Dear Sawtooth Support-Team,

I would like to calculate the WTP of my CBC participants for 5 products with certain attribute levels. I know, that the calculation is controversial, but I want to try it.

It’s about wines and I have the attributes price (with levels: 2, 5, 8, 11, 14, 17, and 20 €), quality in points (with levels: 76, 81, 86, 91, 96) and grape (with levels: A, B, C, D, E).

I got how I can calculate the price value of an utility point:
The range between my price levels is 18€ and e.g. the utility range for respondent 1 for price is 166,21. Hence, I get approximately 0,10€ per utility point for this respondent.

But how can I calculate the WTP for this respondent for a wine with 76 quality points and grape A, for example? I read other questions about WTP estimation in the forum, but it was mainly about calculating a monetary value for the change from one attribute to another. And as I said, I want to calculate the WTP for 5 products with fixed attribute levels.

Is it possible to multiply the €-value per utility point (0,10€) with the respective utility values of the levels (76 quality points and grape A) and sum them up?
So if 76 quality points have an utility of -58,68 and the grape A 2,47 it would be: -58,68 x 0,10€ + 2,47 x 0,10€ = -5,62€

Best regards,
Mary
edited Aug 9, 2019

Mary,

I think just like having a level as reference for computing the WTP for an attribute level, you'll need a product profile to use as reference for calculating the WTP for a product.  So identify a baseline or reference profile and then calculate utility of one of your constructed products relative to that baseline.

I can imagine situations where your different products might require different reference profiles.
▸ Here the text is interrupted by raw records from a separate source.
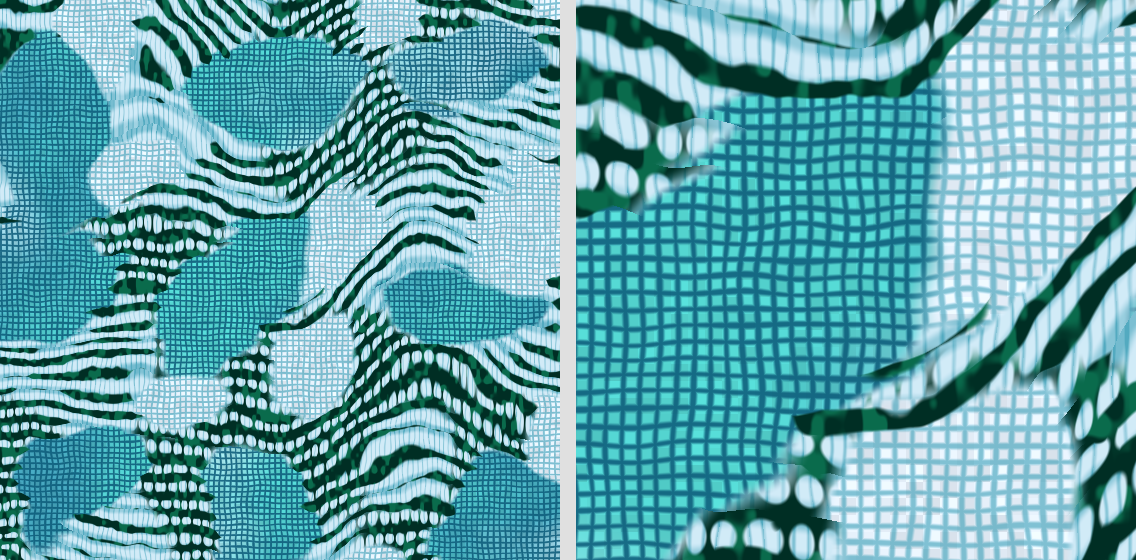
Left, the full canvas; right, a detail of the centre.
A three.js fragment shader for this pattern:

```glsl
// Embroidered mountain ranges: rows of stitched pale thread split by dark green
// ridge lines, broken by open lakes and snow fields of woven cloth.
// Ridges are contours of a warped height; open areas are scattered patches.
varying vec2 vUv;

const vec3 PALE = vec3(0.82, 0.92, 0.97);
const vec3 SNOW = vec3(0.90, 0.94, 0.98);
const vec3 TEAL = vec3(0.33, 0.84, 0.82);
const vec3 BLUE = vec3(0.27, 0.64, 0.73);
const vec3 DEEP = vec3(0.05, 0.36, 0.48);
const vec3 GREEN = vec3(0.04, 0.42, 0.30);
const vec3 DARK = vec3(0.00, 0.18, 0.14);

const float ROWS = 30.0;      // ridge lines per canvas
const float WEAVE = 100.0;    // cloth threads per canvas
const float STITCHES = 115.0; // stitches per canvas along a row
const float BEADS = 52.0;     // knots per canvas along a row

float hash(vec2 p) {
  vec3 q = fract(vec3(p.xyx) * 0.1031);
  q += dot(q, q.yzx + 33.33);
  return fract((q.x + q.y) * q.z);
}

float noise(vec2 p) {
  vec2 i = floor(p), f = fract(p);
  f = f * f * (3.0 - 2.0 * f);
  return mix(mix(hash(i), hash(i + vec2(1.0, 0.0)), f.x),
             mix(hash(i + vec2(0.0, 1.0)), hash(i + 1.0), f.x), f.y);
}

float fbm(vec2 p) {
  return 0.55 * noise(p) + 0.3 * noise(p * 2.1 + 7.0) + 0.15 * noise(p * 4.3 + 19.0);
}

// Signed distance to scattered stretched blobs, one per cell, negative inside.
float patches(vec2 p, float radius, float seed) {
  vec2 cell = floor(p);
  float d = 9.0;
  for (int y = -1; y <= 1; y++) {
    for (int x = -1; x <= 1; x++) {
      vec2 c = cell + vec2(float(x), float(y));
      vec2 jitter = vec2(hash(c + seed), hash(c + seed + 41.0)) - 0.5;
      vec2 v = p - c - 0.5 - 0.4 * jitter;
      float a = 6.2832 * hash(c + seed + 83.0);
      v = vec2(cos(a) * v.x + sin(a) * v.y, cos(a) * v.y - sin(a) * v.x);
      float r = radius * (0.8 + 0.4 * hash(c + seed + 11.0));
      d = min(d, length(v * vec2(0.75, 1.3)) - r);
    }
  }
  return d;
}

// Height whose level lines are the ridges, sloping left and right in folds.
float ridgeHeight(vec2 p) {
  float folds = 0.30 * noise(p * vec2(4.0, 1.7) + 3.0);
  return p.y + folds + 0.03 * noise(p * 14.0) + 0.010 * noise(p * 36.0);
}

// Dark gaps between the threads of an open weave.
float weaveLines(vec2 p) {
  vec2 q = p * WEAVE + 0.5 * vec2(noise(p * 30.0), noise(p * 30.0 + 50.0));
  vec2 d = abs(fract(q) - 0.5);
  vec2 width = 0.10 + 0.10 * vec2(noise(q * vec2(1.0, 0.3)), noise(q.yx * vec2(1.0, 0.3) + 9.0));
  vec2 lines = 1.0 - smoothstep(width - 0.10, width + 0.13, d);
  return max(lines.x, lines.y);
}

// Woven cloth: tinted water, or pale snow with fainter gaps.
vec3 clothColor(vec2 p, float water) {
  vec3 lake = mix(TEAL, BLUE, smoothstep(0.35, 0.70, fbm(p * 3.0 + 5.0)));
  lake = mix(lake, PALE, 0.65 * smoothstep(0.55, 0.78, fbm(p * 3.4 + 31.0)));
  vec3 thread = mix(SNOW, lake, water);
  thread *= 0.94 + 0.12 * hash(floor(p * WEAVE));
  vec3 gap = mix(BLUE, DEEP, water);
  return mix(thread, gap, weaveLines(p) * mix(0.65, 0.88, water));
}

// Raised pale thread with fine gaps, shaded towards the row edges.
vec3 threadColor(vec2 p, float across, float stitch, float row) {
  float gap = smoothstep(0.26, 0.5, abs(fract(stitch) - 0.5));
  float shade = 0.45 * gap + 0.5 * smoothstep(0.12, 0.36, across);
  shade *= 0.6 + 0.8 * hash(vec2(floor(stitch), row));
  return mix(PALE, BLUE, clamp(shade, 0.0, 0.9));
}

void main() {
  vec2 p = vUv;
  float phase = ROWS * ridgeHeight(p);
  float lineRow = floor(phase), threadRow = floor(phase + 0.5);
  float toLine = abs(fract(phase) - 0.5);
  float toThread = abs(fract(phase + 0.5) - 0.5);

  // Open lakes and snow fields with ragged row ends
  vec2 q = 2.7 * (p + 0.13 * (vec2(fbm(p * 5.0), fbm(p * 5.0 + 60.0)) - 0.5));
  float lake = patches(q + 0.3, 0.32, 2.0);
  float snow = patches(q + 0.8, 0.23, 23.0);
  float open = min(lake, snow);
  float threadEnd = open + 0.12 * (hash(vec2(threadRow, 5.0)) - 0.5);
  float lineEnd = open + 0.16 * (hash(vec2(lineRow, 8.0)) - 0.5);

  // Ridge lines: uneven, sometimes broken, with scalloped edges
  float stitch = p.x * STITCHES + 0.5 * noise(p * 50.0) + 3.7 * threadRow;
  float along = noise(vec2(p.x * 9.0 + lineRow * 7.3, lineRow));
  float knotted = smoothstep(0.50, 0.60, noise(p * 5.5 + 14.0));
  float width = 0.16 + 0.13 * along + 0.03 * knotted;
  width *= max(knotted, smoothstep(0.12, 0.24, along));
  width += 0.10 * (noise(vec2(p.x * STITCHES, lineRow * 3.0)) - 0.5);
  width = mix(-0.1, width, smoothstep(-0.02, 0.05, lineEnd));
  float ink = 1.0 - smoothstep(width - 0.05, width + 0.05, toLine);

  // Knots: rounded beads of thread with dark gaps between them
  float bead = p.x * BEADS + 9.0 * hash(vec2(threadRow, 2.0));
  bead += 0.9 * noise(vec2(p.x * 26.0, threadRow));
  float beadEdge = length(vec2(fract(bead) - 0.5, 1.25 * toThread));
  float landEdge = smoothstep(-0.01, 0.04, threadEnd);
  ink = max(ink, knotted * landEdge * smoothstep(0.36, 0.48, beadEdge));

  // Layers: cloth, raised thread, dark ridges
  float water = smoothstep(-0.03, 0.03, snow - lake);
  vec3 color = threadColor(p, toThread, stitch, threadRow);
  color = mix(clothColor(p, water), color, smoothstep(-0.015, 0.015, threadEnd));
  float glint = smoothstep(0.48, 0.74, noise(p * vec2(130.0, 75.0)));
  color = mix(color, mix(DARK, GREEN, glint), ink);
  gl_FragColor = vec4(color, 1.0);
}
```
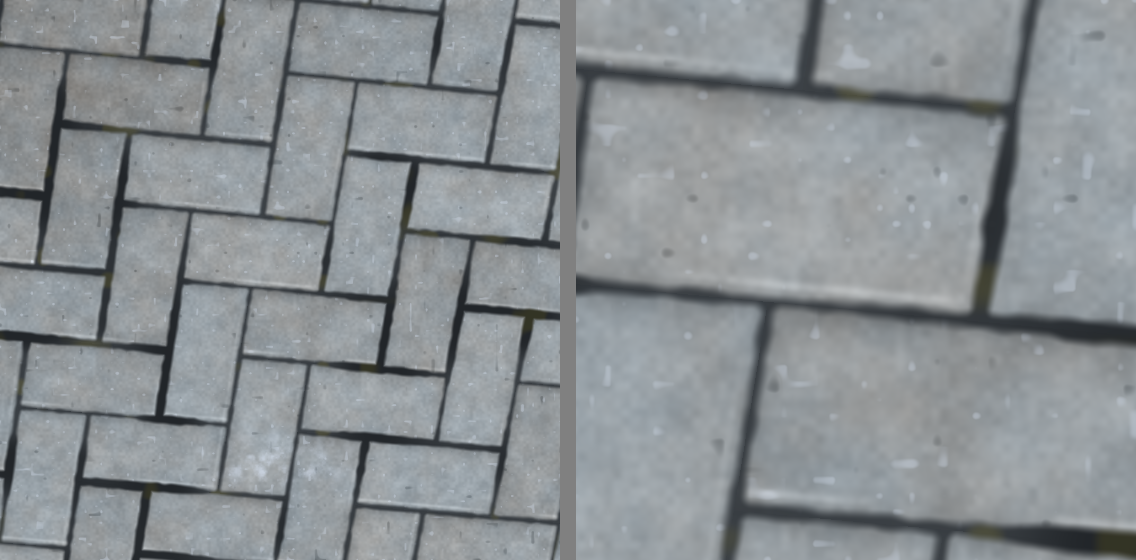
Left: the whole. Right: its middle third, enlarged.
This texture is drawn by a three.js fragment shader. Its source:

```glsl
// Grey herringbone paving, slightly tilted and receding: a projective grid is
// split into 2x1 bricks by diagonal index, then each brick gets a rounded
// distance field for joints, bevels and shade, with noise for wear.
#define ORIGIN vec2(0.341, 0.625)   // corner of a reference brick
#define STEP_U vec2(0.1273, 0.0121) // grid step across (y down)
#define STEP_V vec2(-0.0198, 0.1272) // grid step down (y down)
#define RECEDE vec2(0.002, 0.007)   // shrink per grid step
#define JOINT 0.024                 // half joint width, in grid steps
#define JOINT_WEAR 0.034            // extra width of worn joints
#define CORNER 0.07
#define BRICK vec3(0.598, 0.636, 0.662)
#define WARM vec3(0.620, 0.608, 0.592)
#define SAND vec3(0.175, 0.195, 0.215)
#define MOSS vec3(0.33, 0.32, 0.18)
#define FROST vec3(0.83, 0.87, 0.93)

varying vec2 vUv;

float hash(vec2 p) {
  vec3 q = fract(vec3(p.xyx) * 0.1031);
  q += dot(q, q.yzx + 33.33);
  return fract((q.x + q.y) * q.z);
}

float noise(vec2 p) {
  vec2 i = floor(p), f = fract(p);
  f = f * f * (3.0 - 2.0 * f);
  return mix(mix(hash(i), hash(i + vec2(1.0, 0.0)), f.x),
             mix(hash(i + vec2(0.0, 1.0)), hash(i + 1.0), f.x), f.y);
}

float fbm(vec2 p) {
  float sum = 0.0, amp = 0.5;
  for (int k = 0; k < 4; k++) {
    sum += amp * noise(p);
    p = p * 2.03 + 17.1;
    amp *= 0.5;
  }
  return sum / 0.9375;
}

float cross2(vec2 a, vec2 b) { return a.x * b.y - a.y * b.x; }

// Canvas position to grid coordinates, undoing tilt and perspective
vec2 toGrid(vec2 p) {
  vec2 d = (p - ORIGIN) * vec2(1.0, -1.0);
  vec2 u = STEP_U - d * RECEDE.x, v = STEP_V - d * RECEDE.y;
  return vec2(cross2(d, v), cross2(u, d)) / cross2(u, v);
}

// Position from the brick centre (xy) and half size (zw); id is its first cell
vec4 herringbone(vec2 g, out vec2 id) {
  vec2 cell = floor(g);
  float m = mod(cell.x - cell.y + 0.5, 4.0);
  bool flat2 = m < 2.0;
  id = cell;
  if (m > 1.0 && m < 2.0) id.x -= 1.0;
  if (m > 2.0 && m < 3.0) id.y -= 1.0;
  vec2 halfSize = flat2 ? vec2(1.0, 0.5) : vec2(0.5, 1.0);
  return vec4(g - id - halfSize, halfSize);
}

// Depth inside a rounded box
float boxDepth(vec2 p, vec2 b) {
  vec2 q = abs(p) - b + CORNER;
  return CORNER - length(max(q, 0.0)) - min(max(q.x, q.y), 0.0);
}

float band(float x, float centre, float width) {
  float t = (x - centre) / width;
  return exp(-t * t);
}

void main() {
  vec2 p = vUv, id;
  vec4 brick = herringbone(toGrid(p), id);
  vec2 seed = id + 40.0;
  float tone = hash(seed), tint = hash(seed + 71.0);

  // Uneven laying and chipped edges
  vec2 shift = vec2(hash(seed + 13.0), hash(seed + 29.0)) - 0.5;
  vec2 local = brick.xy + 0.022 * shift;
  float depth = boxDepth(local, brick.zw) + 0.022 * (noise(p * 75.0) - 0.5);

  // Stone face: mottled, warmer and duller to the upper left
  float mottle = fbm(p * 22.0 + seed * 3.7);
  float corner = smoothstep(0.75, 0.0, distance(p, vec2(0.0, 1.0)));
  float warmth = 0.30 * tint + 0.9 * (mottle - 0.42) + 0.35 * corner;
  vec3 col = mix(BRICK, WARM, clamp(warmth, 0.0, 0.9));
  col += 0.045 * (tone - 0.5) - 0.055 * corner;
  col += 0.13 * (fbm(p * 38.0 + 5.0) - 0.5);
  col += 0.050 * (noise(p * 190.0) - 0.5);

  // Pale grains, dark pits and a frosted patch
  float grain = noise(p * 105.0 + 9.0);
  col = mix(col, FROST, 0.38 * smoothstep(0.84, 0.98, grain));
  col -= 0.12 * smoothstep(0.90, 1.0, noise(p * 62.0 + 31.0));
  vec2 patchPos = (p - vec2(0.49, 0.17)) / vec2(0.12, 0.045);
  float frost = exp(-dot(patchPos, patchPos)) * smoothstep(0.35, 0.8, fbm(p * 45.0));
  col = mix(col, FROST, 0.85 * frost);

  // Bevels: light on lower and right rims, shade under the upper rim
  vec2 farEdge = brick.zw - local, nearEdge = brick.zw + local;
  float rimWear = smoothstep(0.25, 0.75, noise(p * 17.0 + 3.0));
  float rim = band(farEdge.y, 0.085, 0.026) + 0.55 * band(farEdge.x, 0.085, 0.026);
  col += 0.11 * rim * rimWear;
  col *= 1.0 - 0.22 * exp(-max(depth, 0.0) / 0.07);
  col *= 1.0 - 0.14 * exp(-max(nearEdge.y, 0.0) / 0.09);

  // Joints: worn wide and dark in places, mossy in a few
  float wear = smoothstep(0.45, 0.82, noise(p * 8.0 + 2.6));
  float width = JOINT + JOINT_WEAR * wear;
  float joint = 1.0 - smoothstep(width - 0.025, width + 0.035, depth);
  float moss = smoothstep(0.72, 0.92, noise(p * 26.0 + 50.0));
  vec3 fill = mix(SAND, MOSS, 0.6 * moss) * (1.0 - 0.25 * wear);
  col = mix(col, fill, joint * mix(0.82, 1.0, wear));

  gl_FragColor = vec4(clamp(col, 0.0, 1.0), 1.0);
}
```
I'd recommend you use the share equalization method for calculating WTP rather than the formula, or that if you do use the formula, calculate WTP at the respondent level and then take the median value across respondents.
answered Aug 9, 2019 by Platinum (95,675 points)

Yes, I wanted to calculate the WTP at the respondent level.
I thought that I could use quality level 76 and grape A as base or reference product and calculate the WTP for the other 4 combinations for each respondent. But that won’t work because the respondents differ in that their lowest utility is assigned to different levels, right?

Sorry, what is the share equalization method for calculating WTP?  Can I calculate the WTP for the different products at the respondent level with it?

Mary
Mary,

Do you care about utilities for specific levels of the reference product?  You're going to use the total utility for that product, and heterogeneity among values doesn't matter as much if you're computing WTP at the respondent level and then computing a median, right?

As for share equalization, simulate your reference product and one of the  four test products whose WTP you want to estimate.  Change the price of your test product until its share is equal to the share of the reference product.  This is the equalization price.
I am sorry Keith, I am not sure if I understand everything right and I am quite confused now. Or maybe I didn’t explain my purposes sufficiently?

Maybe you could make an example for me with my data?
Can I upload the Excel file with my data and you show me how to calculate the WTP for one respondent for a certain product?
Sure thing, Mary.

Send your Excel file to keith@sawtoothsoftware.com.  Please specify the specs of the reference product you want to build and of one of your test products (whose WTP you want to estimate).  If you do this with a formula, you can just use the \$/utility (calculated for a respondent) and multiply this by the difference in utility between your reference and test products, right?

Though again, I'd recommend using the simulation-based share equalization rather than the WTP formula.